Christian character is also defined as presenting the "Fruit of the Holy Spirit": love, joy, peace, patience, kindness, goodness, faithfulness, gentleness, and self-control. Doctrines of grace and total depravity assert that – due to original sin – mankind, entirely or in part, was unable to be good without God's intervention; otherwise at best, one could only ape good behavior for selfish reasons.
There have been a number of intriguing experiments to try to empirically examine moral character.
In one experiment that was done in the United States in 1985, a moral decision made by people was influenced by whether or not they had found a dime in a public phone booth. The findings were that 87% of subjects who found a dime in a phone booth mailed a sealed and addressed envelope that was left at the booth in an apparent mistake by someone else, while only 4% of those who did not find a dime helped. This suggested that transient chance factors may matter more than fixed moral character in someone's choice whether to help others. John M. Doris raises the issue of ecological validity – do experimental findings reflect phenomena found in natural contexts. He recognizes that these results are counterintuitive to the way most of us think about morally relevant behavior.
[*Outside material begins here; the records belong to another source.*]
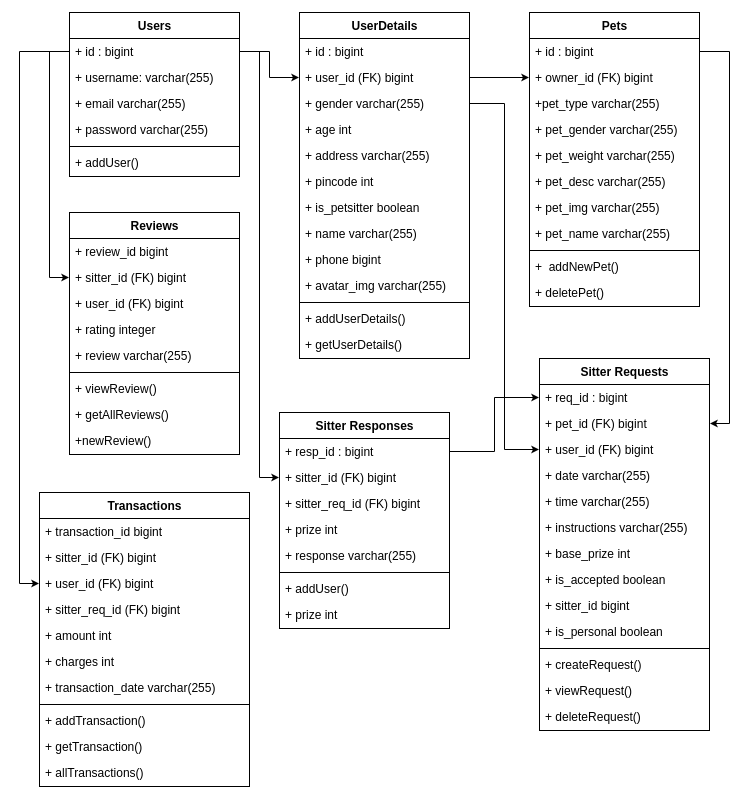
<!DOCTYPE html>
<html lang="en">
<head>
<meta charset="utf-8">
<title>Pet sitting class diagram</title>
<style>
:root {
  --paper: #ffffff;
  --ink: #000000;
  --row: 26px;
}
* { box-sizing: border-box; margin: 0; padding: 0; }
html, body { width: 750px; height: 802px; overflow: hidden; background: var(--paper); }
.diagram {
  position: relative;
  width: 750px;
  height: 802px;
  color: var(--ink);
  font: 12px/var(--row) "Liberation Sans", Arial, Helvetica, sans-serif;
}
.connectors { position: absolute; inset: 0; display: block; }
.connectors .wire { fill: none; stroke: var(--ink); stroke-width: 1; }
.connectors .head { fill: var(--ink); }
.entity {
  position: absolute;
  width: 171px;
  border: 1px solid var(--ink);
  background: var(--paper);
}
.entity h2 {
  height: var(--row);
  border-bottom: 1px solid var(--ink);
  font-size: 12px;
  line-height: 26px;
  font-weight: 700;
  text-align: center;
}
.entity ul { list-style: none; }
.entity li { height: var(--row); padding-left: 5px; white-space: pre; }
.fields { padding-bottom: 3px; }
.methods { padding-top: 3px; border-top: 1px solid var(--ink); }
#users { left: 69px; top: 12px; }
#user-details { left: 299px; top: 12px; }
#pets { left: 529px; top: 12px; }
#reviews { left: 69px; top: 212px; }
#sitter-requests { left: 539px; top: 358px; }
#sitter-responses { left: 279px; top: 412px; }
#transactions { left: 39px; top: 492px; width: 211px; }
</style>
</head>
<body>
<main class="diagram">

  <section class="entity" id="users">
    <h2>Users</h2>
    <ul class="fields">
      <li>+ id : bigint</li>
      <li>+ username: varchar(255)</li>
      <li>+ email varchar(255)</li>
      <li>+ password varchar(255)</li>
    </ul>
    <ul class="methods">
      <li>+ addUser()</li>
    </ul>
  </section>

  <section class="entity" id="user-details">
    <h2>UserDetails</h2>
    <ul class="fields">
      <li>+ id : bigint</li>
      <li>+ user_id (FK) bigint</li>
      <li>+ gender varchar(255)</li>
      <li>+ age int</li>
      <li>+ address varchar(255)</li>
      <li>+ pincode int</li>
      <li>+ is_petsitter boolean</li>
      <li>+ name varchar(255)</li>
      <li>+ phone bigint</li>
      <li>+ avatar_img varchar(255)</li>
    </ul>
    <ul class="methods">
      <li>+ addUserDetails()</li>
      <li>+ getUserDetails()</li>
    </ul>
  </section>

  <section class="entity" id="pets">
    <h2>Pets</h2>
    <ul class="fields">
      <li>+ id : bigint</li>
      <li>+ owner_id (FK) bigint</li>
      <li>+pet_type varchar(255)</li>
      <li>+ pet_gender varchar(255)</li>
      <li>+ pet_weight varchar(255)</li>
      <li>+ pet_desc varchar(255)</li>
      <li>+ pet_img varchar(255)</li>
      <li>+ pet_name varchar(255)</li>
    </ul>
    <ul class="methods">
      <li>+  addNewPet()</li>
      <li>+ deletePet()</li>
    </ul>
  </section>

  <section class="entity" id="reviews">
    <h2>Reviews</h2>
    <ul class="fields">
      <li>+ review_id bigint</li>
      <li>+ sitter_id (FK) bigint</li>
      <li>+ user_id (FK) bigint</li>
      <li>+ rating integer</li>
      <li>+ review varchar(255)</li>
    </ul>
    <ul class="methods">
      <li>+ viewReview()</li>
      <li>+ getAllReviews()</li>
      <li>+newReview()</li>
    </ul>
  </section>

  <section class="entity" id="sitter-requests">
    <h2>Sitter Requests</h2>
    <ul class="fields">
      <li>+ req_id : bigint</li>
      <li>+ pet_id (FK) bigint</li>
      <li>+ user_id (FK) bigint</li>
      <li>+ date varchar(255)</li>
      <li>+ time varchar(255)</li>
      <li>+ instructions varchar(255)</li>
      <li>+ base_prize int</li>
      <li>+ is_accepted boolean</li>
      <li>+ sitter_id bigint</li>
      <li>+ is_personal boolean</li>
    </ul>
    <ul class="methods">
      <li>+ createRequest()</li>
      <li>+ viewRequest()</li>
      <li>+ deleteRequest()</li>
    </ul>
  </section>

  <section class="entity" id="sitter-responses">
    <h2>Sitter Responses</h2>
    <ul class="fields">
      <li>+ resp_id : bigint</li>
      <li>+ sitter_id (FK) bigint</li>
      <li>+ sitter_req_id (FK) bigint</li>
      <li>+ prize int</li>
      <li>+ response varchar(255)</li>
    </ul>
    <ul class="methods">
      <li>+ addUser()</li>
      <li>+ prize int</li>
    </ul>
  </section>

  <section class="entity" id="transactions">
    <h2>Transactions</h2>
    <ul class="fields">
      <li>+ transaction_id bigint</li>
      <li>+ sitter_id (FK) bigint</li>
      <li>+ user_id (FK) bigint</li>
      <li>+ sitter_req_id (FK) bigint</li>
      <li>+ amount int</li>
      <li>+ charges int</li>
      <li>+ transaction_date varchar(255)</li>
    </ul>
    <ul class="methods">
      <li>+ addTransaction()</li>
      <li>+ getTransaction()</li>
      <li>+ allTransactions()</li>
    </ul>
  </section>

  <svg class="connectors" width="750" height="802" viewBox="0 0 750 802" aria-hidden="true">
    <defs>
      <path id="arrow" class="head" d="M0 0L-8 4L-6 0L-8 -4Z"/>
    </defs>
    <g class="wire">
      <path id="users-to-transactions" d="M69 51.5H19.5V583.5H34"/>
      <path id="users-to-reviews" d="M49.5 51.5V277.5H64"/>
      <path id="users-to-details" d="M240 51.5H269.5V77.5H294"/>
      <path id="users-to-responses" d="M259.5 51.5V477.5H274"/>
      <path id="details-to-pets" d="M470 77.5H524"/>
      <path id="details-to-requests" d="M470 103.5H504.5V449.5H534"/>
      <path id="responses-to-requests" d="M450 451.5H494.5V397.5H534"/>
      <path id="pets-to-requests" d="M700 51.5H729.5V423.5H715"/>
    </g>
    <use href="#arrow" x="39" y="583.5"/>
    <use href="#arrow" x="69" y="277.5"/>
    <use href="#arrow" x="299" y="77.5"/>
    <use href="#arrow" x="279" y="477.5"/>
    <use href="#arrow" x="529" y="77.5"/>
    <use href="#arrow" x="539" y="449.5"/>
    <use href="#arrow" x="539" y="397.5"/>
    <use href="#arrow" transform="translate(710 423.5) scale(-1 1)"/>
  </svg>

</main>
</body>
</html>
Another experiment asked college students at Cornell to predict how they would behave when faced with one of several moral dilemmas, and to make the same predictions for their peers. Again and again, people predicted that they would be more generous and kind than others. Yet when put into the moral dilemma, the subjects did not behave as generously or as kindly as they had predicted. In psychological terms, the experimental subjects were successfully anticipating the base rate of moral behavior and accurately predicting how often others, in general, would be self-sacrificing.